There’s always a first for everything, and what an absolute delight it is for the Seattle Kraken to be able to welcome the Stanley Cup Playoffs to town. That would be the NHL version of course, with the old Metropolitans of the Pacific Coast Hockey Association winning Lord Stanley’s chalice back in 1917. No chance anyone’s around who remembers seeing that one.
The opening round series with the Colorado Avalanche arrives in the Emerald City tied at one game apiece. The Kraken pulled of the surprise Game-1 victory 3-1 on Tuesday in Denver before blowing a 2-0 lead and losing Game-2 by a final score of 3-2.
The venue changes but the approach doesn’t. While match-ups factor in, each team generally worries about themselves, as in executing, sticking to game plans and being disciplined to systems and identity.
Avalanche Head Coach Jared Bednar had some interesting thoughts on Saturday morning as it relates to switching to road-team-mode. Colorado had an excellent 29-11-and-1 record away from home this past regular season.
“Number one, your commitment level to what you need to do to have success has to be higher,” Bednar said. “That’s really the biggest thing, you can’t get intimidated on the road. You got to have a little bit of a chip on your shoulder and really understand your game and what makes you successful, then you gotta go do it. You know that home teams can feel a little bit of pressure to perform at home or do whatever they have to do. On the road I feel like the pressure’s off a little bit, but the repetitive success that we’ve had should give our guys some confidence to go into any building and have success.”
Outside of their own icing infractions, as the home team, the Kraken get the last line change following whistles. This is one of the “home ice advantages” a head coach can utilize in terms of getting the match-ups he likes.
Kraken Head Coach Dave Hakstol is not a strict match-up guy. Particularly because of the depth and balance in his line-up, he generally has been one to roll his four lines consistently. That could change a little bit tonight at Climate Pledge Arena, especially when Seattle will be trying to shut-down superstar center Nathan MacKinnon.

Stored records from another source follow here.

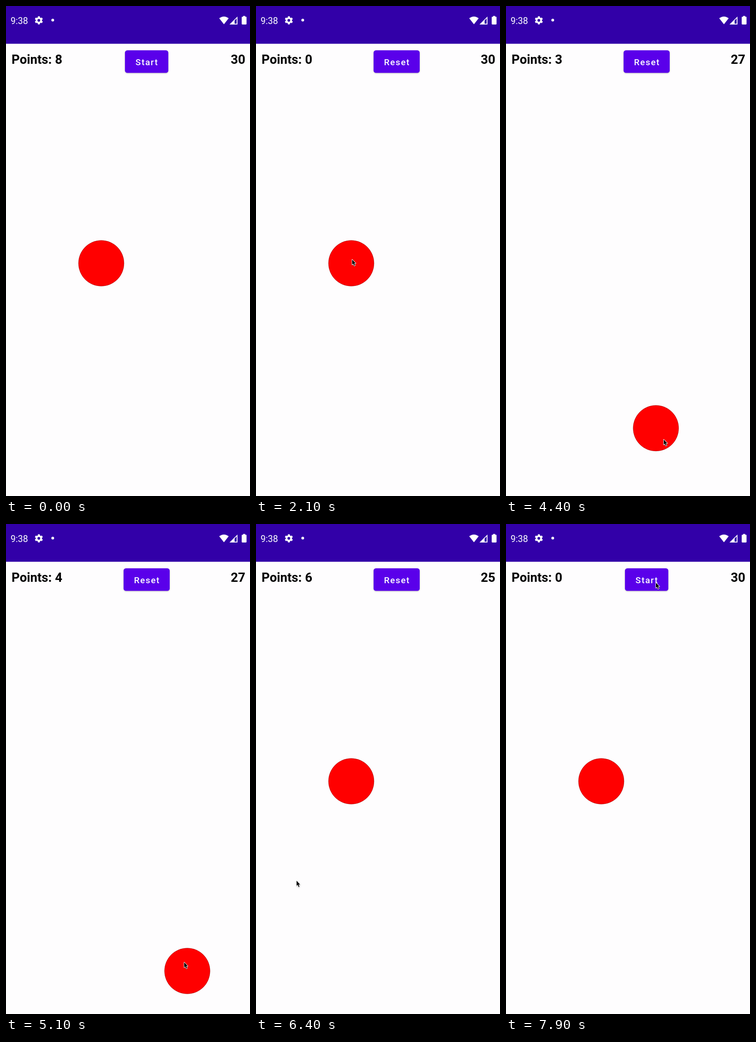
These frames come from a looping animation (529 px wide and 1059 px high, 8 s). An HTML page with a canvas:

```html
<!DOCTYPE html>
<html lang="en">
<head>
<meta charset="utf-8">
<title>Tap the ball</title>
<style>
  html, body { margin: 0; width: 100%; height: 100%; overflow: hidden; background: #fefdfe; }
  canvas { display: block; width: 529px; height: 1059px; }
</style>
</head>
<body>
<canvas id="stage" width="529" height="1059"></canvas>
<script>
const ctx = document.getElementById('stage').getContext('2d');
const LOOP = 8000, STEP = 100;
const TIMER_START = 1260, SECOND = 1020;
const REST = 200, RIPPLE = 300;
const HEADER = '#3200a8', PAPER = '#fefdfe';
const HOME = { x: 206.5, y: 556 };

const move = (at, x, y) => ({ at, x, y });
const press = (at, x, y) => ({ at, x, y, button: true });
const hit = (at, x, y, ballX, ballY) => ({ at, x, y, ball: { x: ballX, y: ballY } });

// The pointer's journey: passing points, button presses, and hits that send the ball elsewhere.
const journey = [
  move(100, 211, 364),
  move(200, 150, 321),
  move(600, 150, 321),
  move(850, 25, 110),
  move(1050, 488, 31),
  press(1400, 320, 130),
  hit(2300, 208.5, 548, 134, 722),
  hit(2900, 137, 722, 146.8, 523),
  move(3200, 197.5, 585),
  hit(3500, 167, 541, 325, 912.5),
  hit(4600, 342, 937, 393, 966),
  hit(5400, 393.5, 949, 77.6, 771),
  hit(6400, 88, 771, HOME.x, HOME.y),
  move(7200, 318.5, 137),
  press(7600, 318.5, 137),
  move(7900, 325, 127)
];

const easeOut = u => u * (1.2 - 0.2 * u);

function gameAt(t) {
  const game = { points: 8, ball: HOME, running: false, seconds: 30 };
  for (const { at, ball, button } of journey) {
    if (at > t) break;
    if (ball) {
      game.points++;
      game.ball = ball;
    } else if (button) {
      game.points = 0;
      game.ball = HOME;
      game.running = !game.running;
    }
  }
  if (game.running) game.seconds -= Math.floor((t - TIMER_START) / SECOND);
  return game;
}

// The pointer arrives a little early and rests before each tap.
function pointerAt(t) {
  const i = journey.findIndex(stop => stop.at > t);
  if (i === 0) return null;
  if (i < 0) return journey.at(-1);
  const from = journey[i - 1], to = journey[i];
  const arrive = to.at - (to.ball || to.button ? REST : 0);
  const k = easeOut(Math.min(1, (t - from.at) / (arrive - from.at)));
  return { x: from.x + (to.x - from.x) * k, y: from.y + (to.y - from.y) * k };
}

function text(str, x, y, size, weight, color, align = 'left', spacing = 0) {
  ctx.font = `${weight} ${size}px Roboto, sans-serif`;
  ctx.letterSpacing = spacing + 'px';
  ctx.textAlign = align;
  ctx.fillStyle = color;
  ctx.fillText(str, x, y);
}

function polygon(...points) {
  ctx.beginPath();
  points.forEach(([x, y]) => ctx.lineTo(x, y));
  ctx.closePath();
}

function disc(x, y, r, color) {
  ctx.beginPath();
  ctx.arc(x, y, r, 0, Math.PI * 2);
  ctx.fillStyle = color;
  ctx.fill();
}

function gear(x, y) {
  ctx.save();
  ctx.translate(x, y);
  disc(0, 0, 6.6, '#fff');
  for (let i = 0; i < 6; i++) {
    polygon([-2.7, -5.4], [-1.9, -8.8], [1.9, -8.8], [2.7, -5.4]);
    ctx.fill();
    ctx.rotate(Math.PI / 3);
  }
  disc(0, 0, 3, HEADER);
  ctx.restore();
}

function statusBar() {
  ctx.fillStyle = HEADER;
  ctx.fillRect(0, 0, 529, 81.6);
  text('9:38', 10, 38.5, 19.5, 400, '#fff');
  gear(71.2, 31);
  disc(101.3, 30.6, 3, '#fff');

  ctx.beginPath();
  ctx.moveTo(472.5, 39.5);
  ctx.lineTo(462.2, 26.6);
  ctx.quadraticCurveTo(472.5, 18.8, 482.8, 26.6);
  ctx.fill();

  polygon([484.5, 40], [501.8, 22.7], [501.8, 40]);
  ctx.fill();
  ctx.fillStyle = HEADER;
  polygon([495.6, 31.3], [500, 27], [500, 38.2], [495.6, 38.2]);
  ctx.fill();

  ctx.fillStyle = '#fff';
  ctx.fillRect(514, 21.5, 4.6, 3);
  ctx.beginPath();
  ctx.roundRect(511, 23.2, 10.5, 16.8, 1.4);
  ctx.fill();
}

function ripple({ at, x, y }, t) {
  const age = (t - at) / RIPPLE;
  if (age < 0 || age >= 1) return;
  ctx.save();
  ctx.clip();
  disc(x, y, 45 + 90 * age, `rgba(255,255,255,${0.22 * (1 - age)})`);
  ctx.restore();
}

function button(running, t) {
  const width = running ? 100 : 94, center = 304.9;
  ctx.save();
  ctx.shadowColor = 'rgba(0,0,0,.25)';
  ctx.shadowBlur = 3;
  ctx.shadowOffsetY = 1;
  ctx.fillStyle = '#5a00ea';
  ctx.beginPath();
  ctx.roundRect(center - width / 2, 95.8, width, 48.8, 5.2);
  ctx.fill();
  ctx.restore();
  journey.filter(stop => stop.button).forEach(stop => ripple(stop, t));
  text(running ? 'Reset' : 'Start', center + 0.8, 127.8, 18.9, 500, '#fff', 'center', 1.68);
}

function ball({ x, y }) {
  disc(x, y, 49.4, '#f00');
  ctx.lineWidth = 0.6;
  ctx.strokeStyle = 'rgba(70,0,0,.6)';
  ctx.stroke();
}

function pointer({ x, y }) {
  ctx.save();
  ctx.translate(x, y);
  ctx.scale(0.88, 0.88);
  polygon([0, 0], [0, 12.6], [2.8, 10], [5, 15.2], [7.1, 14.3], [4.9, 9.3], [8.8, 9.3]);
  ctx.lineJoin = 'round';
  ctx.lineWidth = 2;
  ctx.strokeStyle = '#fff';
  ctx.shadowColor = 'rgba(0,0,0,.25)';
  ctx.shadowBlur = 2;
  ctx.shadowOffsetY = 1;
  ctx.stroke();
  ctx.shadowColor = 'transparent';
  ctx.fillStyle = '#000';
  ctx.fill();
  ctx.restore();
}

function draw(t) {
  const game = gameAt(t), tip = pointerAt(t);
  ctx.fillStyle = PAPER;
  ctx.fillRect(0, 0, 529, 1059);
  statusBar();
  text('Points: ' + game.points, 12, 125, 27.6, 700, '#000');
  text(game.seconds, 518.8, 125, 27.6, 700, '#000', 'right');
  button(game.running, t);
  ball(game.ball);
  if (tip) pointer(tip);
}

const began = performance.now();
function frame() {
  const t = (performance.now() - began) % LOOP;
  draw(Math.floor(t / STEP) * STEP);
  requestAnimationFrame(frame);
}
frame();
</script>
</body>
</html>
```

“Being at home allows you to get some match-ups and allows you to avoid some match-ups,” Hakstol said Saturday morning. “When you have elite players who play big minutes … obviously Nate’s one of those guys, he can play big minutes, that absolutely creates a different challenge. It’s not completely unique, but for this series that’s part of the match-ups.”
MacKinnon skated with Mikko Rantanen and Evan Rodrigues in Game-1, while Rantanen moved down with center J.T. Compher in Game-2. Winger Artturi Lehkonen moved up. It eventually paid off with production in Colorado’s victory.
No line-up changes at this point for the Kraken. Forward Morgan Geekie, who’s seen consistent time in this series on the “second line” with Jaden Schwartz and Alexander Wennberg, missed the morning skate Saturday. Hakstol described it as simple maintenance. At first glance Geekie’s time-on-ice is substantially lower than his linemates in Games one and two, but that’s because of his lack of special teams time.
By the way, we put quotation marks around Kraken line numbers because of Hakstol’s desire to emphasize the team’s balance. He was even reluctant to describe Jared McCann, Matty Beniers, and Jordan Eberle as the 1st line. That’s somewhat a matter of principle and a sound concept for team cohesion. Either way, “top line” or not, the Kraken will need to see some actual point production from that threesome.
Also, the fourth line of Ryan Donato, Daniel Sprong and Brandon Tanev were clearly the fourth line based on minutes, although they have been productive in creating havoc thus far. Tanev gets a boost in his minutes by being a regular on the penalty kill and he scored a shorthanded goal in Game-2.
The Kraken will start Philipp Grubauer in net with Alexandar Georgiev going once again for the Avalanche at the other end. Game time is several minutes after 7 pm pacific.